**SUPPLIED RECORDS**
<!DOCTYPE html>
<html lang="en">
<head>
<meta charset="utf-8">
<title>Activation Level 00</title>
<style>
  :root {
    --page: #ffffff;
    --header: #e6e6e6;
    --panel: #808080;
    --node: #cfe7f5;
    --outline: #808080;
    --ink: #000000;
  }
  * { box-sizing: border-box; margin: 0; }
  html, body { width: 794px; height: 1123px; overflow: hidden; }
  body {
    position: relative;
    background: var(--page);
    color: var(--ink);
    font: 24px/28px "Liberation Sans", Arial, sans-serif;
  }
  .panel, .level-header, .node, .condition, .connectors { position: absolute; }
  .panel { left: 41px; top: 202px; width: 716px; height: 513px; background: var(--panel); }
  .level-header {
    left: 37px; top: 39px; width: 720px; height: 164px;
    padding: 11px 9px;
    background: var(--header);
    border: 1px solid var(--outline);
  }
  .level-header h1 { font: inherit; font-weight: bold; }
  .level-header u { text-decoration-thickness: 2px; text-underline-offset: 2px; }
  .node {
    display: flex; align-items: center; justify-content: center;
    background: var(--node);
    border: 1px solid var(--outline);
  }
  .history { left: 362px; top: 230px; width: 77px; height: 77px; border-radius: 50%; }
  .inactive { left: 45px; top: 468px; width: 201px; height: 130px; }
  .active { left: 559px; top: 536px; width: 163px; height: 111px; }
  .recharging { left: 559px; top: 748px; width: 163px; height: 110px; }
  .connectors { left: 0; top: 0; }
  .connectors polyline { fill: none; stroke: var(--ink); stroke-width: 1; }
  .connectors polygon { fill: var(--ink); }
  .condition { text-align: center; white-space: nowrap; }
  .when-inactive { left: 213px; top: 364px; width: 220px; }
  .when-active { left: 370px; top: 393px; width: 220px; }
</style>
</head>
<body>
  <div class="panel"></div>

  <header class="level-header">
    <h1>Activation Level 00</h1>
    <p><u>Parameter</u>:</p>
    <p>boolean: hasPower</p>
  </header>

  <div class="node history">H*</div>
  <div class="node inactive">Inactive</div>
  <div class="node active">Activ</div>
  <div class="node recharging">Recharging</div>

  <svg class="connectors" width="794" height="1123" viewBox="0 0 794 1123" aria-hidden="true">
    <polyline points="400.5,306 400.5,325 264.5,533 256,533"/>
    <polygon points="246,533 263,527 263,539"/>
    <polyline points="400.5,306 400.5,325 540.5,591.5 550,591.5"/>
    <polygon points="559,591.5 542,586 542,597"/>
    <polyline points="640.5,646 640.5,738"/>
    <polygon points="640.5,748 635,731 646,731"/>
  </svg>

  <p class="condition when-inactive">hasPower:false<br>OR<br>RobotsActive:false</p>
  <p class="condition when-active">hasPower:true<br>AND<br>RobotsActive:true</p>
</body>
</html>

**TASK STATEMENT**
Look through the records and gather each line with the word "width".

**ANSWER FOR THE TASK**
  html, body { width: 794px; height: 1123px; overflow: hidden; }
  .panel { left: 41px; top: 202px; width: 716px; height: 513px; background: var(--panel); }
    left: 37px; top: 39px; width: 720px; height: 164px;
  .history { left: 362px; top: 230px; width: 77px; height: 77px; border-radius: 50%; }
  .inactive { left: 45px; top: 468px; width: 201px; height: 130px; }
  .active { left: 559px; top: 536px; width: 163px; height: 111px; }
  .recharging { left: 559px; top: 748px; width: 163px; height: 110px; }
  .connectors polyline { fill: none; stroke: var(--ink); stroke-width: 1; }
  .when-inactive { left: 213px; top: 364px; width: 220px; }
  .when-active { left: 370px; top: 393px; width: 220px; }
  <svg class="connectors" width="794" height="1123" viewBox="0 0 794 1123" aria-hidden="true">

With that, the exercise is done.